— Rabbi Avi Olitzky, Beth El Synagogue

“We all share a common bond, despite our backgrounds, despite our differences. By joining together, we can collectively use our talents, skills and passions to positively impact our communities and society. This starts with partnership and it starts with being good neighbors.”
— Adam Ehrmantraut, Ed.D., President, Benilde-St Margaret

“We're really excited to be playing Common Sound this year. I'm pumped to be part of an event that so heavily celebrates inclusivity, community building, and unity - three things that have always been extremely important to the Doomtree ethos. This is currently the only full-crew Doomtree performance on the books for 2019, so it should be a real doozy. Can't wait!”

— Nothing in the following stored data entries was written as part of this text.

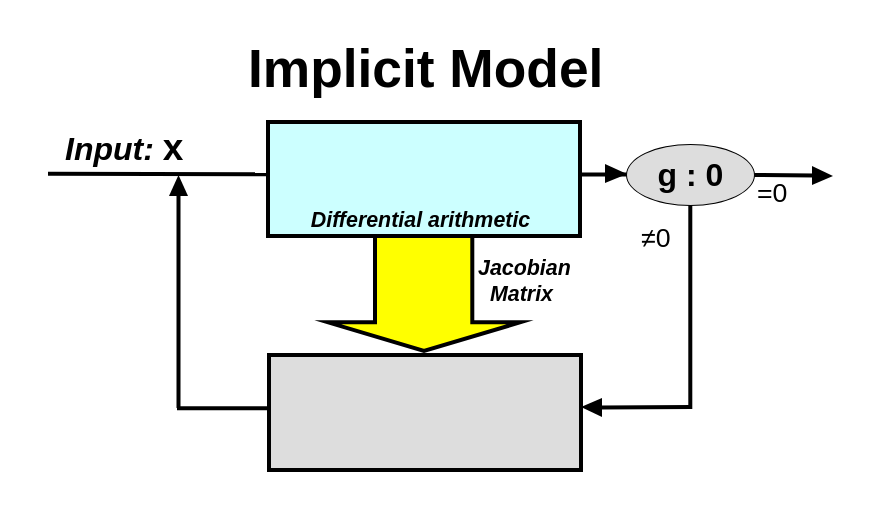
<!DOCTYPE html>
<html lang="en">
<head>
<meta charset="utf-8">
<title>Implicit Model</title>
<style>
:root {
  --ink: #000;
  --paper: #fff;
  --model: #ccffff;
  --solver: #dddddd;
  --jacobian: #ffff00;
}
* { box-sizing: border-box; margin: 0; }
body { background: var(--paper); overflow: hidden; }
.diagram {
  position: relative;
  width: 880px;
  height: 519px;
  overflow: hidden;
  background: var(--paper);
  color: var(--ink);
  font-family: "Liberation Sans", Arial, sans-serif;
  line-height: 1;
  white-space: nowrap;
}
.diagram > * { position: absolute; }
.title { left: 248px; top: 42px; width: 355px; font-size: 53.3px; text-align: center; }
.box { border: 4px solid var(--ink); }
.model {
  left: 266px; top: 120px; width: 316px; height: 118px;
  display: flex; align-items: flex-end; justify-content: center;
  padding: 0 7px 3px 0;
  background: var(--model);
}
.solver { left: 267px; top: 353px; width: 316px; height: 119px; background: var(--solver); }
.note { font-size: 21.4px; font-weight: bold; font-style: italic; }
.input { left: 65px; top: 133px; font-size: 32px; font-weight: bold; }
.variable { font-size: 37px; line-height: 0; }
.jacobian-label { left: 478px; top: 255px; width: 92px; line-height: 26px; text-align: center; }
.jacobian-label span { display: block; }
.jacobian-label .second { margin-left: -5px; }
.test {
  left: 626px; top: 144px; width: 129px; height: 62px;
  display: flex; align-items: center; justify-content: center;
  border: 1px solid var(--ink); border-radius: 50%;
  background: var(--solver);
  font-size: 32px; font-weight: bold;
}
.branch { font-size: 26.7px; }
.zero { left: 757px; top: 180px; }
.nonzero { left: 641px; top: 225px; }
.connectors { left: 0; top: 0; }
.wire { fill: none; stroke: var(--ink); stroke-width: 4; }
.jacobian-arrow { fill: var(--jacobian); stroke: var(--ink); stroke-width: 4; stroke-miterlimit: 10; }
</style>
</head>
<body>
<main class="diagram">
  <h1 class="title">Implicit Model</h1>

  <svg class="connectors" width="880" height="519" viewBox="0 0 880 519" aria-hidden="true">
    <g class="wire">
      <path d="M48 173.7 L268 174.2"/>
      <path d="M580 174.6 H627"/>
      <path d="M754 175 L815 175.4"/>
      <path d="M690.3 205 V409"/>
      <path d="M692 407 L600 407.4"/>
      <path d="M268 408.3 H177"/>
      <path d="M178.5 408 V194"/>
    </g>
    <polygon points="605,164 627,174 605,183"/>
    <polygon points="812,166 833,176 812,185"/>
    <polygon points="602,398 581,407 602,417"/>
    <polygon points="169,196 178.5,175 188,196"/>
    <polygon class="jacobian-arrow" points="375,236 472.3,236 472.3,322.3 520,322.3 424,351 328,322.3 375,322.3"/>
  </svg>

  <p class="input"><em>Input:</em> <span class="variable">x</span></p>
  <section class="box model"><p class="note">Differential arithmetic</p></section>
  <p class="note jacobian-label"><span>Jacobian</span><span class="second">Matrix</span></p>
  <div class="test">g : 0</div>
  <p class="branch zero">=0</p>
  <p class="branch nonzero">≠0</p>
  <div class="box solver"></div>
</main>
</body>
</html>
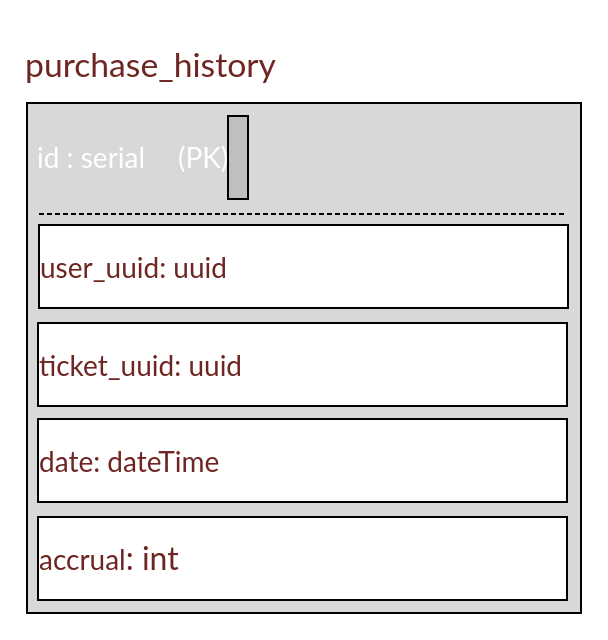
<!DOCTYPE html>
<html lang="en">
<head>
<meta charset="utf-8">
<title>purchase_history entity</title>
<style>
:root {
  --paper: #ffffff;
  --panel: #d8d8d8;
  --marker: #bfbfbf;
  --line: #000000;
  --text: #6f2622;
  --key-text: #ffffff;
}
* { box-sizing: border-box; margin: 0; padding: 0; }
body {
  width: 608px;
  height: 640px;
  overflow: hidden;
  background: var(--paper);
  color: var(--text);
  font: 28px/34px Lato, "Open Sans", sans-serif;
  white-space: nowrap;
}
.diagram { width: 608px; height: 640px; padding: 44px 26px 26px; overflow: hidden; }
.entity-name {
  height: 58px;
  font-size: 33.7px;
  line-height: 40px;
  font-weight: 400;
  margin-left: -1px;
}
.entity {
  width: 556px;
  height: 512px;
  border: 2px solid var(--line);
  background: var(--panel);
}
.primary-key {
  position: relative;
  height: 120px;
  color: var(--key-text);
}
.key-name, .key-tag { position: absolute; top: 36px; }
.key-name { left: 9px; }
.key-tag { left: 150px; }
.key-marker {
  position: absolute;
  left: 199px;
  top: 11px;
  width: 22px;
  height: 85px;
  border: 2px solid var(--line);
  background: var(--marker);
}
.divider { position: absolute; left: 11px; top: 108px; display: block; }
.fields {
  display: grid;
  grid-template-rows: 98px 96px 98px 85px;
  align-items: start;
  list-style: none;
  padding-left: 9px;
}
.field {
  display: flex;
  align-items: center;
  width: 531px;
  height: 85px;
  border: 2px solid var(--line);
  background: var(--paper);
}
.field:first-child { margin-left: 1px; }
.field-type-large { font-size: 32px; white-space: pre; }
.baseline-row { display: flex; align-items: baseline; }
</style>
</head>
<body>
<main class="diagram">
  <h1 class="entity-name">purchase_history</h1>
  <section class="entity">
    <div class="primary-key">
      <span class="key-marker"></span>
      <span class="key-name">id : serial</span>
      <span class="key-tag">(PK)</span>
      <svg class="divider" width="527" height="4" aria-hidden="true">
        <line x1="0" y1="2" x2="527" y2="2" stroke="var(--line)" stroke-width="2" stroke-dasharray="5 3"/>
      </svg>
    </div>
    <ul class="fields">
      <li class="field">user_uuid: uuid</li>
      <li class="field">ticket_uuid: uuid</li>
      <li class="field">date: dateTime</li>
      <li class="field"><span class="baseline-row">accrual<span class="field-type-large">: int</span></span></li>
    </ul>
  </section>
</main>
</body>
</html>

— Lazerbeak, Doomtree Listen to Lazerbeak's Go 95.3 radio interview about the Common Sound Music Festival.